For readers of young adult fiction, whether you’re a teenager yourself or just like the genre, there have never been more choices. Dystopian YA fiction is a particularly trendy category these days. Science fiction writers have always imagined dystopias, or futuristic societies ruled by oppressive governments, where the freedoms we enjoy today have vanished. Recent series, such as Suzanne Collins’ The Hunger Games and Scott Westerfield’s Uglies, have brought the concept to a younger audience.
Across the Universe by Beth Revis also presents a dystopia, but with a twist. This oppressive society is located not on Earth, but on a spaceship called Godspeed, which is ferrying colonists to their new home orbiting another star. When the story opens, 16-year-old Amy is watching her parents become frozen for the journey, a torturous process. Her father gives her a choice of either staying on Earth or coming with them, asleep for hundreds of years. Amy chooses to brave the painful procedure.
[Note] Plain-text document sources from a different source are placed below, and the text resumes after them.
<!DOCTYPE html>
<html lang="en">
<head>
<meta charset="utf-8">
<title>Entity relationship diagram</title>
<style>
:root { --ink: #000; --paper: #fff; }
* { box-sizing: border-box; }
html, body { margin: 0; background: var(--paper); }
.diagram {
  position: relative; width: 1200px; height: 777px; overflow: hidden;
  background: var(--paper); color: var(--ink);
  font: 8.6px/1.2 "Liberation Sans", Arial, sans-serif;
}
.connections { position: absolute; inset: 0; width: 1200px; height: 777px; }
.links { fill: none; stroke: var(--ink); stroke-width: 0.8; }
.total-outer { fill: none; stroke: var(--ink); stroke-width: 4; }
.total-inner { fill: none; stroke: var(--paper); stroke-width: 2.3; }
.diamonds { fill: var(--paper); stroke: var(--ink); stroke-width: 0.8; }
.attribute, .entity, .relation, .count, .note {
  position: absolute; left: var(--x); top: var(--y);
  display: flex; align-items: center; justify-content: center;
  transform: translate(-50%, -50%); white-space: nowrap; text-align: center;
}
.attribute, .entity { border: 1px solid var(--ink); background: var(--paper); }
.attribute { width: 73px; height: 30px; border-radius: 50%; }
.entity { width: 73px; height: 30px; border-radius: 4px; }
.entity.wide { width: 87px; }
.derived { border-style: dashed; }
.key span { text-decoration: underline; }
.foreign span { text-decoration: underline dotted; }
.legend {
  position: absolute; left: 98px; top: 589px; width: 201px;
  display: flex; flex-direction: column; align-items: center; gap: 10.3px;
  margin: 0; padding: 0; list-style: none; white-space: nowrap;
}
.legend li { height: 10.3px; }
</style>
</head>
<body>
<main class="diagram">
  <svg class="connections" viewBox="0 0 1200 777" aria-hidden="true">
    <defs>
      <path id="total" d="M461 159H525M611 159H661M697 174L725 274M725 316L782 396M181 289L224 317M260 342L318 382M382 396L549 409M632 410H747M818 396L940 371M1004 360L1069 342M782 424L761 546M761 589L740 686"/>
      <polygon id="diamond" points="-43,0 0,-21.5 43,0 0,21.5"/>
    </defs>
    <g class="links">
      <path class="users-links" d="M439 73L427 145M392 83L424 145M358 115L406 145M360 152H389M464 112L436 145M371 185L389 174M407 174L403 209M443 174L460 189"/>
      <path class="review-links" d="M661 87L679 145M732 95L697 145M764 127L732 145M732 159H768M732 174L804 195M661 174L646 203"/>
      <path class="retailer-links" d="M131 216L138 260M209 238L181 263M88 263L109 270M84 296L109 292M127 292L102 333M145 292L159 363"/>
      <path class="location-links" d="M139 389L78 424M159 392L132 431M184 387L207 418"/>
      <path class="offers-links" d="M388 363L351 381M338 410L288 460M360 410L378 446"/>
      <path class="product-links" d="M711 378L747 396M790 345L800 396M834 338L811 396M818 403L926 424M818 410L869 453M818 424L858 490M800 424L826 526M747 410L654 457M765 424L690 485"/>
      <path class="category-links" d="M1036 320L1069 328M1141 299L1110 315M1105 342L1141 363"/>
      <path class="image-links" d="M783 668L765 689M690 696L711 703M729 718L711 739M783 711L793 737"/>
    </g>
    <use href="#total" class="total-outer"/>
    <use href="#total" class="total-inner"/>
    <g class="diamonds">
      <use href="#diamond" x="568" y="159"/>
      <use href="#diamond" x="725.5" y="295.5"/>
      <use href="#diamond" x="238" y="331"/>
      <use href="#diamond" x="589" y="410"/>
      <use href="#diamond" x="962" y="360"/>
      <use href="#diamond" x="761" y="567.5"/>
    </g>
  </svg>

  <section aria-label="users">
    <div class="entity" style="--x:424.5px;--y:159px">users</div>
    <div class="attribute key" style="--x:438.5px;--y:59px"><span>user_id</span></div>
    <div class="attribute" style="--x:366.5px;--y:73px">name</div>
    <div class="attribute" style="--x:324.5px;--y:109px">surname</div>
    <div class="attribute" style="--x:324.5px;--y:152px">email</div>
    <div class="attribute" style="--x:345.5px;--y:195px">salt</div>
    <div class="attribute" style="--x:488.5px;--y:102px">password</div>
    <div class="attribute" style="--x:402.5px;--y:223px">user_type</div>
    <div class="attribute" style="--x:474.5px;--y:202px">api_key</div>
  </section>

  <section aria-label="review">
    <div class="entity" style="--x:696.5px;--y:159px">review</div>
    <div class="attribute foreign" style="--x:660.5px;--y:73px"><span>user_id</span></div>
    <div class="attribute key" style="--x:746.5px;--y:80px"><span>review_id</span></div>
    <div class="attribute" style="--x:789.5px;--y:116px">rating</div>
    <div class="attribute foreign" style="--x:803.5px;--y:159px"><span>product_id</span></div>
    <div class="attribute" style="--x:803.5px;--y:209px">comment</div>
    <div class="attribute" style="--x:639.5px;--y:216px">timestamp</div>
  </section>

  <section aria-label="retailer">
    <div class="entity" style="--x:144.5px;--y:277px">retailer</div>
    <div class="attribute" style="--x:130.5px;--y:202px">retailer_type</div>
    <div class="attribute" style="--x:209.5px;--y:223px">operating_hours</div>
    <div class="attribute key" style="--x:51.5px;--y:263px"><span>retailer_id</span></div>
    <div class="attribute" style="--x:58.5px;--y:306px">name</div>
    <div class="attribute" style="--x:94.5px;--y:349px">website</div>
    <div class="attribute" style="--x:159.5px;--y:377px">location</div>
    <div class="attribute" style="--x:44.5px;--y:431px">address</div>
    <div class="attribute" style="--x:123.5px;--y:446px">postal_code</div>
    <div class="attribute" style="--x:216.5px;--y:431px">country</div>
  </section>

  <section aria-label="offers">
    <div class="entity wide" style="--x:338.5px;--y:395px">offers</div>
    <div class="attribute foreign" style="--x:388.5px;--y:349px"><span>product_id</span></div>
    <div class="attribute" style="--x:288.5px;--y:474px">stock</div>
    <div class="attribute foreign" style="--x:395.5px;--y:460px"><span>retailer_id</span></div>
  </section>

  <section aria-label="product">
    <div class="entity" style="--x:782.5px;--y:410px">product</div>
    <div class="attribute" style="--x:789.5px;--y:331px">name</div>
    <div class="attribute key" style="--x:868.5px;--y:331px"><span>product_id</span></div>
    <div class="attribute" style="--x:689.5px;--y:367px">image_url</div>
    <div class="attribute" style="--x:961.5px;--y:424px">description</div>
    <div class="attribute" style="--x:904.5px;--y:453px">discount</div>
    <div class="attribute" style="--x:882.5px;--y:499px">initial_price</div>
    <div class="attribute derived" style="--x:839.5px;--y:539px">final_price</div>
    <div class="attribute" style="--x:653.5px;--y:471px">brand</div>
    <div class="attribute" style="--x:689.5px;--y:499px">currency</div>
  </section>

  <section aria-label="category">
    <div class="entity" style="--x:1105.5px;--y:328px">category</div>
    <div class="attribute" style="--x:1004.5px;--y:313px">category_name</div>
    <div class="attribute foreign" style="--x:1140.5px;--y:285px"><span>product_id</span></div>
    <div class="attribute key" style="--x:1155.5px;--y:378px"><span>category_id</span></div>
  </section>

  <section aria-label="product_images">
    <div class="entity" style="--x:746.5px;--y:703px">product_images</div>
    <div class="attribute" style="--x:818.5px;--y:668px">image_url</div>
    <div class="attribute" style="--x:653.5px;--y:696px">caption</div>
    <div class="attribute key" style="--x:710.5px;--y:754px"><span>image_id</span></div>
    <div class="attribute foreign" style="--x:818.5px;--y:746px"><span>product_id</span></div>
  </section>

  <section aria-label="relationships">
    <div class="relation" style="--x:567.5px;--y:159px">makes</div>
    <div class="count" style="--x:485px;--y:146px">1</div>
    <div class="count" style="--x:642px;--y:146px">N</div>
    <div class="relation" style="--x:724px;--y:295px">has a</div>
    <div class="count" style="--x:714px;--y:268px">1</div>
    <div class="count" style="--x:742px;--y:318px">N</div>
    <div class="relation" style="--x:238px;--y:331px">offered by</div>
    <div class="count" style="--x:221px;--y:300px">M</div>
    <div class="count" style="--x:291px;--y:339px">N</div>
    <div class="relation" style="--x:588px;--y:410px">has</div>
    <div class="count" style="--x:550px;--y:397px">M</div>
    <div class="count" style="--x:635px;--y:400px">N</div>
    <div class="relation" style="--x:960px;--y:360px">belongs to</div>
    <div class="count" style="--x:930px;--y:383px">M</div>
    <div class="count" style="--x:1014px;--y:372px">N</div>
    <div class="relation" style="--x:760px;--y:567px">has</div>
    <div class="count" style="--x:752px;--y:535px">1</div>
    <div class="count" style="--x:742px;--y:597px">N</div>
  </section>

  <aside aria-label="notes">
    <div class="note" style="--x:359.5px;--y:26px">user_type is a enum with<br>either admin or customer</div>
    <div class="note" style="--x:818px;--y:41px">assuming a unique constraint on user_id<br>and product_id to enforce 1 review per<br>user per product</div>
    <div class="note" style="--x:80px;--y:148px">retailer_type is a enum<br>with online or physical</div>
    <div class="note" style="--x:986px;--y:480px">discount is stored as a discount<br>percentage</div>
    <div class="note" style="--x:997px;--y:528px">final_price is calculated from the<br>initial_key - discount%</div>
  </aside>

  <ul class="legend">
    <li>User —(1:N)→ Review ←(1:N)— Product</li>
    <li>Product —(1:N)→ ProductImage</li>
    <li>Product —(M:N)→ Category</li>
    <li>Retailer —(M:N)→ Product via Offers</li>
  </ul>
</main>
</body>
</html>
The next voice that takes up the narration belongs to Elder, another 16-year old. He is slated to become the next leader of Godspeed. While Amy has been sleeping, generations of people have been born and lived out their lives in the confined world of the spaceship, performing the thousands of tasks necessary to keep Godspeed on course toward its faraway destination. Elder and the other workers aren’t even aware of the frozen colonists in the hold below where they live — until Elder stumbles upon this secret just in time to rescue Amy, who has been mysteriously awakened.
Amy finds that the society on Godspeed is very different from the one she knew on Earth. The workers, who have come to look alike over the generations, treat her with suspicion and hostility because of her conspicuous red hair. Amy soon notices that the workers all behave alike too, and those who don’t — people who are creative or artistic — are confined to a hospital and kept on drugs. She instantly dislikes this “new world order” and wonders why Elder, as the next leader, doesn’t do more to change it.
Across the Universe is a murder mystery as well. Someone — perhaps the same person who unfroze Amy — is murdering the colonists as they sleep. Amy, worried that her parents may become the next victims, teams up with Elder to discover who the killer is. Together, they uncover the ship’s many sinister secrets as they try to solve the murders.
This fresh novel has a lot going for it. The spaceship setting helps it stand out from the crowded pack of YA novels. The murder-mystery plot adds suspense, culminating in several twists at the climax. The dystopian society on Godspeed, and the question of whether Elder and Amy should try to change it, adds moral complexity to the theme. And, of course, romance is budding between Elder and Amy, although this love connection seemed forced at times. But they have no other options — everyone else is either much older or much younger than the two of them — which makes even their young love another strange side effect of the confined shipboard society.
Across the Universe is a fast-paced page turner, composed of short, snappy chapters that alternate between Amy’s and Elder’s points of view. Although it is the first installment in a planned series, Across the Universe is also a satisfying standalone read, with a tidy conclusion. Parents should note that there are some graphic scenes depicting sex and even an attempted rape that, while germane to the plot, may not be appropriate for younger readers.
Across the Universe does a good job of depicting what it must be like to be trapped on a spaceship, with no one to help you but yourself. I hope it inspires teens to read more science fiction.